[Start of Attachment]
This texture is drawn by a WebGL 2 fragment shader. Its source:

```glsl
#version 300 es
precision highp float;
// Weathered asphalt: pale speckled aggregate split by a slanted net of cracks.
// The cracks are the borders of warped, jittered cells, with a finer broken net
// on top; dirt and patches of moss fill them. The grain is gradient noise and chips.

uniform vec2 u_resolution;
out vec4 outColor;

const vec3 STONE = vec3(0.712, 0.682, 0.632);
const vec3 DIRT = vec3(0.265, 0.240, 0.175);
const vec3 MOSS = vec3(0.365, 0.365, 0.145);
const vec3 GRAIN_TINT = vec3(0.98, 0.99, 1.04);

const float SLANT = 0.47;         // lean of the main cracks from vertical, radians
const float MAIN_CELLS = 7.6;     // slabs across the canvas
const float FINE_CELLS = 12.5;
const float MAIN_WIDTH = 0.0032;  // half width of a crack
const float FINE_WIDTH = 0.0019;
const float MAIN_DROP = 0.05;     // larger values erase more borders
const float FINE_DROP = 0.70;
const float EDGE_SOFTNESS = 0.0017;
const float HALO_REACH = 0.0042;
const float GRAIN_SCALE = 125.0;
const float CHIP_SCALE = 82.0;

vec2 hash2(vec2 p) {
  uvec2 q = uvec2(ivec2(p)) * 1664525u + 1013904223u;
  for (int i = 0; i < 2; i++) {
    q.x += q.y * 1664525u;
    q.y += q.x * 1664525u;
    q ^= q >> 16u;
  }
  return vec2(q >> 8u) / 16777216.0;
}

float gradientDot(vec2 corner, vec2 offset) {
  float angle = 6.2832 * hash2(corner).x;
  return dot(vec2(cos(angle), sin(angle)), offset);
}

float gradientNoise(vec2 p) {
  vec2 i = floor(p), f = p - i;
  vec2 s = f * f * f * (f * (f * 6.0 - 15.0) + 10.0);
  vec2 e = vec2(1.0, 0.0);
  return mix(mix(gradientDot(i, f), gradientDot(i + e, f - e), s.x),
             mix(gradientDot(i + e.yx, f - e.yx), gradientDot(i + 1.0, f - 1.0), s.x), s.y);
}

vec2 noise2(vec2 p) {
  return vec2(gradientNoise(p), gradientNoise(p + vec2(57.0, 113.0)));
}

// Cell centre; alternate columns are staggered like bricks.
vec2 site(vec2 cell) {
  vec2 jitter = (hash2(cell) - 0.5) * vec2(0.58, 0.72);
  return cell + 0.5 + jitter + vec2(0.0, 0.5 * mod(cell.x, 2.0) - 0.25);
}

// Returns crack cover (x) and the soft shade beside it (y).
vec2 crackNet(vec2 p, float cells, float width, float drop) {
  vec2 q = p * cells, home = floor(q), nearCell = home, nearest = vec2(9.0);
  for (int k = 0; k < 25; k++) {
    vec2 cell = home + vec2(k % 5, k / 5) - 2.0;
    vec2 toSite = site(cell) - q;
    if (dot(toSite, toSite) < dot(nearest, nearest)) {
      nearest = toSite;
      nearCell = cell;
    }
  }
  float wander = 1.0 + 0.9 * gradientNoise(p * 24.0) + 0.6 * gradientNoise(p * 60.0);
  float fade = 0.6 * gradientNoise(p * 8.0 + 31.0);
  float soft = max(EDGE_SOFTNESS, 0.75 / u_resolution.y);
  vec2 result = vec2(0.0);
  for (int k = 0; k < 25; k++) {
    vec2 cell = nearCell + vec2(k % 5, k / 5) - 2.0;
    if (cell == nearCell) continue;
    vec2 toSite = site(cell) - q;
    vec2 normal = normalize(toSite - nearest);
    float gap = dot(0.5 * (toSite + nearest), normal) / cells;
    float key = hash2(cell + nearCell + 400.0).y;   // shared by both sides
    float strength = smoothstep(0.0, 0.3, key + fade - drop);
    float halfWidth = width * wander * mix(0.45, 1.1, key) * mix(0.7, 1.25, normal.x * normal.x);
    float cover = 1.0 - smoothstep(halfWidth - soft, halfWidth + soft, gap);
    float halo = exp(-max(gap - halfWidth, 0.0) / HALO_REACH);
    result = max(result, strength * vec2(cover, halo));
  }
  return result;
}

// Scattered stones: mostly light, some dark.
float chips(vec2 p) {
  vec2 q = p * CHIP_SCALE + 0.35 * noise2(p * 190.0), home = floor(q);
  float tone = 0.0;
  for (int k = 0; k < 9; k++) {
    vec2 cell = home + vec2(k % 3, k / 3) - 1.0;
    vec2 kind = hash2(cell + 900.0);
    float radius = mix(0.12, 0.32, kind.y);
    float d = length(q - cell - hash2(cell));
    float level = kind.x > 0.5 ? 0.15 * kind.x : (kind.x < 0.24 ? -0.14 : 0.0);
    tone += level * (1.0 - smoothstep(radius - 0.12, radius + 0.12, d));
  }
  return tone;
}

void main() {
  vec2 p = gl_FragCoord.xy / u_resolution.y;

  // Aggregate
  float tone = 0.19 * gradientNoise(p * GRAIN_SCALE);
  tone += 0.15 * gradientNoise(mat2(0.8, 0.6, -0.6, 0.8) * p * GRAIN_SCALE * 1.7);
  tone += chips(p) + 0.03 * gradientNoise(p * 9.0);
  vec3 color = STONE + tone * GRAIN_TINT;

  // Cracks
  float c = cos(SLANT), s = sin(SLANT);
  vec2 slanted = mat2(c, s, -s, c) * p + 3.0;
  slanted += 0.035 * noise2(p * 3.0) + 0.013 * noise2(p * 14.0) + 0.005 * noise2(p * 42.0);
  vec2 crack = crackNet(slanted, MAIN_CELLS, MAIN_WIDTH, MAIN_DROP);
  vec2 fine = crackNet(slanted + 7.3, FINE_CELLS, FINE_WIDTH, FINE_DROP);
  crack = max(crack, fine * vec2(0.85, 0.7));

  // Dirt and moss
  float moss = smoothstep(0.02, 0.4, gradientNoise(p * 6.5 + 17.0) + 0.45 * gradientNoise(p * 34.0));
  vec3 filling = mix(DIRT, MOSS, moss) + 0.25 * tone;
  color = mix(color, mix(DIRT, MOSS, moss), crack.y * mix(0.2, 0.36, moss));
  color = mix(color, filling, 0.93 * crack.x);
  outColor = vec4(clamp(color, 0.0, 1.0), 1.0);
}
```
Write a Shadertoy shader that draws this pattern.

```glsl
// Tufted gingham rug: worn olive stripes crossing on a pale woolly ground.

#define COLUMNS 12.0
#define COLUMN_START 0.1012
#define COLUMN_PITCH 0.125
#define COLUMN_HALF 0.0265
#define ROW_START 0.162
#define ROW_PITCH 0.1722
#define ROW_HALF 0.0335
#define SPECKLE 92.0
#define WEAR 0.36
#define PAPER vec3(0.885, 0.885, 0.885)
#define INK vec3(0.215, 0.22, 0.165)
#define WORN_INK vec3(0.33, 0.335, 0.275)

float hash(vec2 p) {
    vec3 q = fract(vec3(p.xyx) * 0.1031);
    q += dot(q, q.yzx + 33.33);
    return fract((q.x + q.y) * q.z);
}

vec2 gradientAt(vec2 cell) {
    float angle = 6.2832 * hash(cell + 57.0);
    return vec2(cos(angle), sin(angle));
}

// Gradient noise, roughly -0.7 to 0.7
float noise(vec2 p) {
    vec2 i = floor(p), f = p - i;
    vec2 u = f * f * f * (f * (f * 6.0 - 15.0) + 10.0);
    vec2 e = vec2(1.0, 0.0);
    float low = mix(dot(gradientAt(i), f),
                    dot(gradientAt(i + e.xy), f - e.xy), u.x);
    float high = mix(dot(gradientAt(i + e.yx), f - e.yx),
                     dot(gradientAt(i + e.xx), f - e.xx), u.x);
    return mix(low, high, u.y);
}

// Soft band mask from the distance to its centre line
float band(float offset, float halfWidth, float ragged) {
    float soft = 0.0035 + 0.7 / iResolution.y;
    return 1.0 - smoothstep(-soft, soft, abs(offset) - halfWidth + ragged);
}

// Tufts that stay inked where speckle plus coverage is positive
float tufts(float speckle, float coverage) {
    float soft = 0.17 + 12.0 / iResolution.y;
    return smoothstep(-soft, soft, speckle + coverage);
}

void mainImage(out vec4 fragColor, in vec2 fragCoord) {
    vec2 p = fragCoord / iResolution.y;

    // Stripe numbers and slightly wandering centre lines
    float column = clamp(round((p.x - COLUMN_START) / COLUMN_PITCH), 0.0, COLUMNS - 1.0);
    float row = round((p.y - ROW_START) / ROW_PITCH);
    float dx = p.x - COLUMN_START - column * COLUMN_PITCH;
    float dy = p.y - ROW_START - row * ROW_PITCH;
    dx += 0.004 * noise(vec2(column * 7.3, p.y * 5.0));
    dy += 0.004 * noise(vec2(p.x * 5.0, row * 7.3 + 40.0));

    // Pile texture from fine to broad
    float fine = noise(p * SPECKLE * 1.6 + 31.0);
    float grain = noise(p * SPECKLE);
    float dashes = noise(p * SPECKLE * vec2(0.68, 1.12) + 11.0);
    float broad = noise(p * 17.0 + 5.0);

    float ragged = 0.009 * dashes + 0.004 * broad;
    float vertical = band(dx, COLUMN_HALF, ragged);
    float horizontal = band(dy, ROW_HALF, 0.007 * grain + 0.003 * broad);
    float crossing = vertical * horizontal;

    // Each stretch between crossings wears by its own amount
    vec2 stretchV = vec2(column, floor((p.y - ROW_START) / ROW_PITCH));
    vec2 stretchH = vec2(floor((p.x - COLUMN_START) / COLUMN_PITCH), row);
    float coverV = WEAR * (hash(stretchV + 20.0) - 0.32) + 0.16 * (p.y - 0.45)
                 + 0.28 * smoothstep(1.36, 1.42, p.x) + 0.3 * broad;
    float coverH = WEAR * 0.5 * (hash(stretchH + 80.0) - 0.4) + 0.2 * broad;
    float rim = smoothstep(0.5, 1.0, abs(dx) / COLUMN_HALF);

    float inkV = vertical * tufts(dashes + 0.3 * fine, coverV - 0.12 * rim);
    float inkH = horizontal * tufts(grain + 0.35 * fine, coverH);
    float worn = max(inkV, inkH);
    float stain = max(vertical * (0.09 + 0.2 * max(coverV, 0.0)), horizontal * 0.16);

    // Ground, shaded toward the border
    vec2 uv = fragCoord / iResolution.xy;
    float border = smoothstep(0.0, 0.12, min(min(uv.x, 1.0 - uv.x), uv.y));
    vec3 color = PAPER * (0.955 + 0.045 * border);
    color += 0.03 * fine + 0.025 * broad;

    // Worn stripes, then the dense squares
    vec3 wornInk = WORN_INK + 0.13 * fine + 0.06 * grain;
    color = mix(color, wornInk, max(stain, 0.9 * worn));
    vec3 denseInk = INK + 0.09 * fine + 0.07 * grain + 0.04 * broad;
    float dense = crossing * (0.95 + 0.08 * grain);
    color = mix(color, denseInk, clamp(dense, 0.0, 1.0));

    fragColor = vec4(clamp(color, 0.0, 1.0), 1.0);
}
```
[End of Attachment]
→ Assigned task: The number of lines in the data that hold "define" is all that should be given.

→ Finished task: 12